'too solid' - 'don't move fast enough to catch the blur in the brain' before it's gone - yes that's sketching in the landscape with our changing English light. Fleeting flashes of sunlight or passing clouds on the sea or a hillside, pure drama . This is why so often I like to sketch in oils, it's possible to add the light back over darks, make major changes on the run. Trying to catch the blur in the brain.
Regular sketching plein air helps you build a visual vocabulary - a shorthand that helps you catch these things quickly - but never quickly enough!
Using a wide variety of marks makes the difference between the equivalent of cheapo Romantic Fiction and Literature. A varied language of marks in your head to draw on at need means it's easier to catch what interests you.
I encourage students to 'play' in sketchbooks trying out all sorts of ways of using their paints, combining them, mixing unusual combinations of media to see what happens, using tools other than paintbrushes like twigs, credit cards, the edges of card, spray bottles, combs, splattering, flicking paint, scratching through, pouring, adding collage, varying the speed at which marks are made - a mark made faster is freer than a slow and careful mark, experiment with this etc etc etc ...... once learned they can use these as appropriate (but never simply as gimmicks please! ).
And the silence so important - the quiet parts of a painting that allow the busier parts to shine. It's so easy to lose the quiet areas with overworking.

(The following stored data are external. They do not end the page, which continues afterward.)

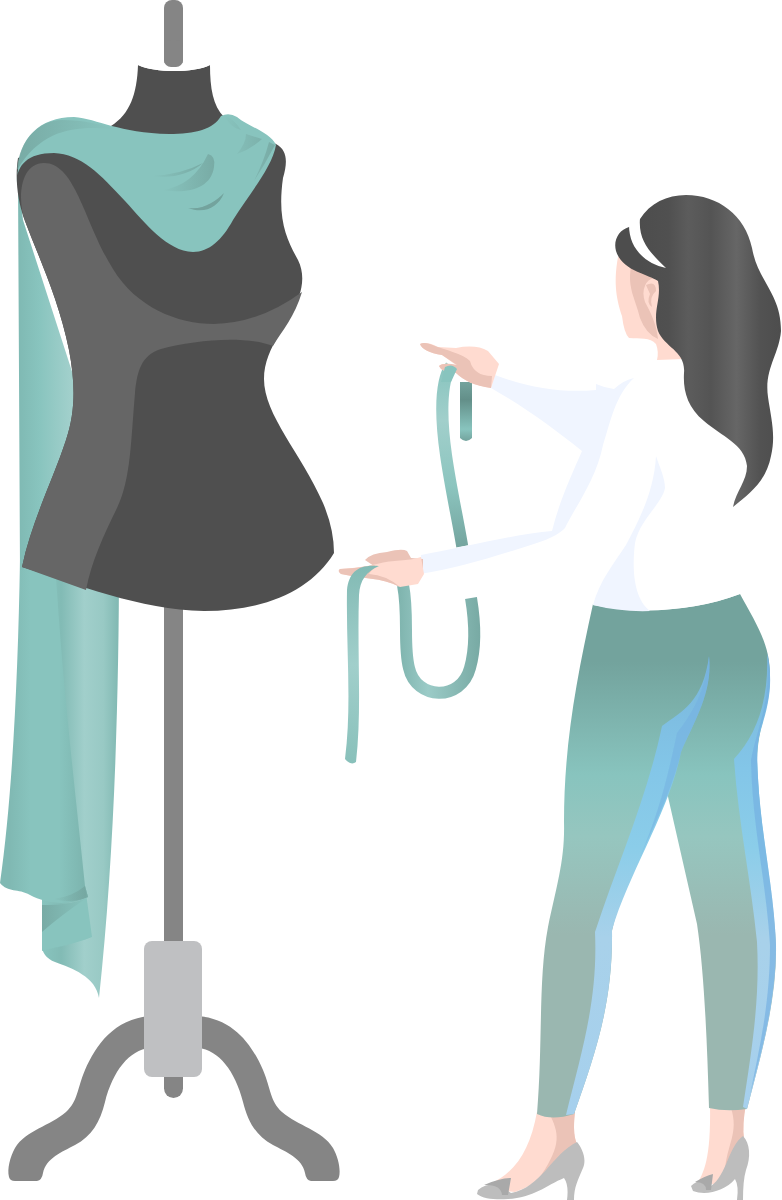
<!DOCTYPE html>
<html lang="en">
<head>
<meta charset="utf-8">
<title>Dressmaker and mannequin</title>
<style>
:root {
  --paper: #ffffff;
  --metal: #858585;
  --clamp: #bfc0c2;
  --bust: #4f4f4f;
  --bust-light: #666666;
  --teal: #88c4be;
  --teal-light: #a1cfcb;
  --teal-dark: #73a39d;
  --skin: #ffdbd0;
  --skin-shade: #ebc3b7;
  --blouse-shade: #f0f5ff;
  --shoe: #bdbdbd;
  --shoe-dark: #a9a9a9;
}
html, body { margin: 0; background: var(--paper); overflow: hidden; }
svg { display: block; width: 782px; height: 1200px; }
.metal { fill: var(--metal); }
.clamp { fill: var(--clamp); }
.bust { fill: var(--bust); }
.bust-light { fill: var(--bust-light); }
.teal { fill: var(--teal); }
.paper { fill: var(--paper); }
.skin { fill: var(--skin); }
.skin-shade { fill: var(--skin-shade); }
.blouse-shade { fill: var(--blouse-shade); }
.shoe { fill: var(--shoe); }
.shoe-dark { fill: var(--shoe-dark); }
</style>
</head>
<body>
<svg viewBox="0 0 782 1200" role="img" aria-label="A dressmaker with a measuring tape beside a draped mannequin">
  <defs>
    <linearGradient id="drape-back" x1="0" x2="1">
      <stop offset="0" stop-color="#88c4be"/>
      <stop offset=".25" stop-color="#82bbb5"/>
      <stop offset=".55" stop-color="#a1cfcb"/>
      <stop offset=".8" stop-color="#98c9c4"/>
      <stop offset="1" stop-color="#80b8b2"/>
    </linearGradient>
    <linearGradient id="drape-front" gradientUnits="userSpaceOnUse" x1="10" y1="0" x2="92" y2="0">
      <stop offset="0" stop-color="#80b9b3"/>
      <stop offset=".25" stop-color="#88c4be"/>
      <stop offset=".6" stop-color="#88c4be"/>
      <stop offset="1" stop-color="#79b0aa"/>
    </linearGradient>
    <linearGradient id="drape-side" gradientUnits="userSpaceOnUse" x1="20" y1="0" x2="74" y2="0">
      <stop offset="0" stop-color="#80bab4"/>
      <stop offset=".35" stop-color="#88c4be"/>
      <stop offset="1" stop-color="#a4d1cd"/>
    </linearGradient>
    <linearGradient id="fold" x1="0" x2="1">
      <stop offset="0" stop-color="#73a39d" stop-opacity="0"/>
      <stop offset="1" stop-color="#73a39d" stop-opacity=".75"/>
    </linearGradient>
    <linearGradient id="fold-left" x1="0" x2="1">
      <stop offset="0" stop-color="#73a39d" stop-opacity=".75"/>
      <stop offset="1" stop-color="#73a39d" stop-opacity="0"/>
    </linearGradient>
    <linearGradient id="hair" gradientUnits="userSpaceOnUse" x1="640" y1="0" x2="782" y2="0">
      <stop offset="0" stop-color="#4d4d4d"/>
      <stop offset=".2" stop-color="#505050"/>
      <stop offset=".34" stop-color="#5c5c5c"/>
      <stop offset=".5" stop-color="#545454"/>
      <stop offset=".68" stop-color="#666666"/>
      <stop offset=".85" stop-color="#525252"/>
      <stop offset="1" stop-color="#4d4d4d"/>
    </linearGradient>
    <linearGradient id="trousers" gradientUnits="userSpaceOnUse" x1="0" y1="600" x2="0" y2="1115">
      <stop offset="0" stop-color="#73a39d"/>
      <stop offset=".12" stop-color="#73a39d"/>
      <stop offset=".34" stop-color="#88c4be"/>
      <stop offset=".46" stop-color="#96c6bf"/>
      <stop offset=".65" stop-color="#9ab7b0"/>
      <stop offset="1" stop-color="#9ab7b0"/>
    </linearGradient>
    <linearGradient id="stripe" gradientUnits="userSpaceOnUse" x1="0" y1="655" x2="0" y2="1112">
      <stop offset="0" stop-color="#79b5db"/>
      <stop offset=".25" stop-color="#83c6e8"/>
      <stop offset=".42" stop-color="#8bcde9"/>
      <stop offset=".62" stop-color="#a8d1ea"/>
      <stop offset="1" stop-color="#a6d0ed"/>
    </linearGradient>
    <linearGradient id="tape-long" gradientUnits="userSpaceOnUse" x1="0" y1="365" x2="0" y2="550">
      <stop offset="0" stop-color="#88c4be"/>
      <stop offset=".3" stop-color="#a1cfcb"/>
      <stop offset=".65" stop-color="#8cc5bf"/>
      <stop offset="1" stop-color="#73a39d"/>
    </linearGradient>
    <linearGradient id="tape-loop" gradientUnits="userSpaceOnUse" x1="400" y1="0" x2="480" y2="0">
      <stop offset="0" stop-color="#80b5af"/>
      <stop offset=".35" stop-color="#9bcbc7"/>
      <stop offset="1" stop-color="#78aaa4"/>
    </linearGradient>
    <linearGradient id="tape-end" x1="0" y1="0" x2="0" y2="1">
      <stop offset="0" stop-color="#73a39d"/>
      <stop offset=".3" stop-color="#638f89"/>
      <stop offset=".8" stop-color="#88c4be"/>
      <stop offset="1" stop-color="#73a39d"/>
    </linearGradient>
    <linearGradient id="tape-hang" gradientUnits="userSpaceOnUse" x1="0" y1="565" x2="0" y2="765">
      <stop offset="0" stop-color="#82bab4"/>
      <stop offset=".5" stop-color="#a1cfcb"/>
      <stop offset="1" stop-color="#88c0ba"/>
    </linearGradient>
    <path id="stand-leg" d="M150 1016C114 1019 96 1045 85 1070C77 1089 78 1101 66 1112C50 1126 26 1130 15 1148C10 1157 7 1169 9 1177Q10 1181 15 1181H37Q42 1180 43 1173C46 1158 62 1152 75 1145C92 1136 100 1122 105 1102C113 1071 129 1050 150 1048Z"/>
  </defs>

  <g id="mannequin">
    <g id="hanging-drape">
      <path fill="url(#drape-back)" d="M42 560H119C119 700 114 860 99 998C96 977 72 968 55 962Q42 957 42 945Z"/>
      <path fill="url(#drape-front)" d="M20 560H55C62 680 74 780 85 886L88 897C68 907 45 903 30 895C18 888 8 893 0 883C12 800 18 680 20 560Z"/>
      <path class="teal" d="M42 905Q70 906 88 897L85 886L92 937C75 944 56 947 42 951Z"/>
      <path fill="url(#fold-left)" d="M42 905Q70 906 88 897Q60 916 42 932Z"/>
      <path fill="url(#fold)" d="M53 899Q72 897 85 886L88 897Q72 904 53 899Z"/>
      <path fill="url(#drape-side)" d="M18 180L23 220L78 390L70 440L24 570H20Z"/>
    </g>

    <g id="stand">
      <rect class="metal" x="164" y="0" width="19" height="68" rx="8"/>
      <rect class="metal" x="164" y="590" width="19" height="360"/>
      <rect class="metal" x="164" y="1060" width="19" height="38" rx="9.5"/>
      <use class="metal" href="#stand-leg"/>
      <use class="metal" href="#stand-leg" transform="translate(348 0) scale(-1 1)"/>
      <rect class="clamp" x="144" y="941" width="58" height="136" rx="8"/>
    </g>

    <g id="torso">
      <path class="bust" d="M138 65C155 73 194 73 210 65C210 88 213 106 224 117L276 144C287 150 288 161 283 178C277 220 287 240 298 260C304 272 303 285 299 296C292 322 264 346 264 379C264 415 301 453 323 503Q334 529 334 553C311 591 264 611 204 611C139 610 78 584 22 567C32 520 53 480 66 440C76 410 75 382 69 350C59 300 39 258 25 221C17 200 15 177 18 158L111 126C130 114 137 94 138 65Z"/>
      <path class="bust-light" d="M22 567C32 520 53 480 66 440C76 410 75 382 69 350C59 300 39 258 25 221C17 199 20 163 44 163C76 163 85 225 113 269C136 307 177 324 214 324Q260 323 302 292C295 316 282 331 273 346C244 335 194 340 161 349C141 355 137 372 135 393C131 438 131 480 117 508C103 537 92 560 86 590Z"/>
      <path class="paper" d="M138 65C155 73 194 73 210 65V63H138Z"/>
      <rect class="metal" x="164" y="40" width="19" height="27" rx="7"/>
    </g>

    <g id="shoulder-drape">
      <path class="teal" d="M18 170C19 139 39 117 74 117C98 119 119 133 169 134C195 134 214 129 221 116Q229 112 237 117C249 127 270 132 276 145C272 168 249 194 233 220C222 240 209 252 193 252C167 251 146 224 125 201C100 174 81 154 54 153C27 153 18 165 16 182Z"/>
      <path fill="url(#fold-left)" d="M17 170C19 140 39 120 62 120C83 120 100 124 114 129C80 126 43 126 17 170Z"/>
      <path fill="url(#fold)" d="M162 190Q193 186 208 154Q216 156 214 167C211 189 187 194 162 190Z"/>
      <path fill="url(#fold)" d="M151 176Q180 175 203 163Q183 180 151 176Z"/>
      <path fill="#73a39d" d="M188 208C204 210 216 201 224 193C218 208 204 214 188 208Z"/>
      <path fill="url(#fold)" d="M224 115Q235 120 241 130Q230 128 224 115M237 154Q246 143 246 134L262 139Q251 149 237 154M275 145Q265 164 254 181Q264 161 269 142Z"/>
    </g>
  </g>

  <g id="measuring-tape">
    <path fill="none" stroke="url(#tape-long)" stroke-width="12" d="M451 366C440 382 441 420 446 455C451 490 458 520 463 551"/>
    <path fill="url(#tape-end)" d="M460 382H472V438Q466 444 460 438Z"/>
    <path fill="none" stroke="url(#tape-loop)" stroke-width="12" d="M403 585C409 616 403 645 409 668C416 700 461 702 470 668C476 647 475 622 471 598"/>
  </g>

  <g id="dressmaker">
    <g id="feet">
      <path class="skin" d="M537 1112H575Q572 1136 578 1146C560 1165 539 1184 515 1192L494 1190L490 1184C516 1172 530 1150 537 1112Z"/>
      <path class="skin-shade" d="M551 1117L575 1112Q572 1136 578 1146C566 1160 551 1173 538 1180C560 1148 560 1136 551 1117Z"/>
      <path class="skin" d="M710 1104H746Q742 1125 744 1139C736 1158 727 1174 714 1184L696 1186C704 1172 711 1160 710 1104Z"/>
      <path class="skin-shade" d="M731 1108L746 1104Q742 1125 744 1139L725 1170C727 1144 739 1133 731 1108Z"/>
      <path class="shoe" d="M478 1190Q484 1184 497 1184L511 1193C541 1188 552 1154 577 1142C582 1148 587 1159 583 1168C578 1180 574 1187 574 1200H567Q569 1185 564 1178C547 1185 533 1198 508 1199C497 1200 483 1199 477 1194Z"/>
      <path class="shoe-dark" d="M484 1185Q500 1178 511 1178L508 1195H502Q501 1184 484 1185Z"/>
      <path class="shoe" d="M691 1186Q696 1181 704 1180L711 1186C727 1175 728 1147 743 1136C750 1143 751 1157 746 1170Q743 1180 743 1200H737Q739 1186 735 1179C725 1191 706 1196 693 1191Z"/>
      <path class="shoe-dark" d="M695 1182Q705 1176 713 1174L711 1190H706Q706 1182 695 1182Z"/>
    </g>

    <g id="trousers-worn">
      <path fill="url(#trousers)" d="M593 604C640 615 695 611 740 594C755 622 770 643 770 675C770 706 758 725 757 760C758 820 773 890 776 945C777 1001 761 1055 747 1109Q726 1112 709 1108C707 1038 704 970 697 924L666 788C648 840 621 889 612 931C613 1002 596 1052 574 1114Q552 1121 537 1114C543 1043 538 980 548 927C557 884 565 860 564 822C564 746 576 681 593 604Z"/>
      <path fill="url(#stripe)" d="M709 656C713 692 694 722 681 752C670 810 629 872 612 930C613 1002 596 1052 574 1114L566 1115C582 1050 598 1000 595 932C618 862 647 798 662 726C682 711 703 702 709 656Z"/>
      <path fill="url(#stripe)" d="M767 653C774 683 768 706 762 726C756 744 757 758 758 778C761 835 774 890 776 945C776 1004 761 1055 747 1109L743 1107C752 1048 760 1000 757 942C751 881 738 820 734 759C757 734 769 700 767 653Z"/>
      <path fill="#74afe2" opacity=".65" d="M768 656C774 690 765 711 760 731C756 749 757 761 758 778C761 835 774 890 776 945C776 1000 762 1050 750 1095C759 1050 770 1005 770 945C766 880 752 825 751 760C757 727 770 707 768 656Z"/>
      <path fill="#74afe2" opacity=".5" d="M709 656C713 692 694 722 681 752C673 788 656 821 640 857C659 812 667 780 677 733C693 712 705 692 709 656Z"/>
    </g>

    <g id="blouse">
      <path class="paper" d="M493 375C525 388 567 393 600 386L634 377L657 350L700 350L742 470L740 594C695 611 640 615 593 605L600 570L553 533L420 574L421 554L545 531L583 450L491 388Z"/>
      <path class="blouse-shade" d="M495 375C530 388 562 393 596 390V384Q605 388 614 389Q624 380 634 378C615 395 610 424 603 445C596 480 575 507 565 528C555 539 533 544 512 551C480 561 452 569 420 574L421 555C460 548 515 534 552 531C559 502 572 474 582 451C553 428 526 408 491 388Z"/>
      <path class="blouse-shade" d="M656 456C654 492 639 520 626 545C613 565 600 580 593 605Q620 612 650 611C633 598 632 567 635 543C640 519 662 504 665 488C665 478 660 468 656 456Z"/>
    </g>

    <g id="head">
      <path class="skin" d="M618 257C613 284 617 301 622 316Q624 333 629 338C640 339 650 337 656 344Q659 352 657 360L684 359L676 270L648 255Z"/>
      <path class="skin-shade" d="M631 267C627 288 636 300 640 318Q646 334 658 339C657 326 651 313 645 302C641 290 645 280 656 277L640 267Z"/>
      <path class="skin" d="M645 286Q649 276 659 280L658 307Q650 312 648 303Q651 291 645 286Z"/>
      <path class="skin-shade" d="M646 285Q656 280 656 291Q649 297 652 307Q646 303 650 294Z"/>
      <path fill="url(#hair)" d="M640 219C650 203 667 195 686 195C718 195 745 215 752 248C758 282 781 293 781 331C779 355 764 369 768 397C771 418 776 435 771 456C766 482 749 494 733 507C736 491 747 481 747 466C745 444 721 436 704 421C687 407 683 390 684 373C686 351 665 348 658 331C652 311 662 299 658 281C648 274 622 271 616 251C613 240 619 230 629 227Z"/>
      <path class="paper" d="M629 225L640 218C638 242 651 253 666 268C646 264 629 249 629 225Z"/>
    </g>

    <g id="upper-hand">
      <path class="skin" d="M420 344Q427 341 438 347L456 348Q476 344 488 351L499 364L491 388C475 386 463 380 456 373Q441 372 439 366Q443 362 456 365L442 355Q423 352 420 344Z"/>
      <path class="skin-shade" d="M420 344Q423 342 430 344C447 351 462 353 470 361Q474 376 492 376L491 388C475 386 463 380 456 373Q441 372 439 366Q443 362 457 365L442 355Q423 352 420 344Z"/>
      <path class="teal" d="M445 367Q452 363 457 369L451 382H441Z"/>
    </g>

    <g id="lower-hand">
      <path class="skin-shade" d="M365 560Q371 553 387 552Q402 548 407 551L411 558L423 559V572L380 570Z"/>
      <path class="skin" d="M340 569Q360 568 377 564C394 559 407 562 421 557L424 574L418 584L400 587C381 577 362 579 341 574Q337 571 340 569Z"/>
      <path class="skin-shade" d="M340 569Q358 568 375 565L369 574Q386 575 400 587C381 577 362 579 341 574Q337 571 340 569Z"/>
      <path fill="url(#tape-hang)" d="M347 590C349 572 358 564 379 566C366 572 360 580 359 595C357 654 362 710 356 762Q351 766 345 759C352 704 346 650 347 590Z"/>
    </g>
  </g>
</svg>
</body>
</html>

Painting and Drawing is a language like French or English - a vocabulary of marks, colour, tone, line, shape, balance, intervals , edges, mass, composition, surface ..... anything else? I'm sure there are things I haven't listed :>) The bigger your vocabulary to use at need the easier to express what you want :>)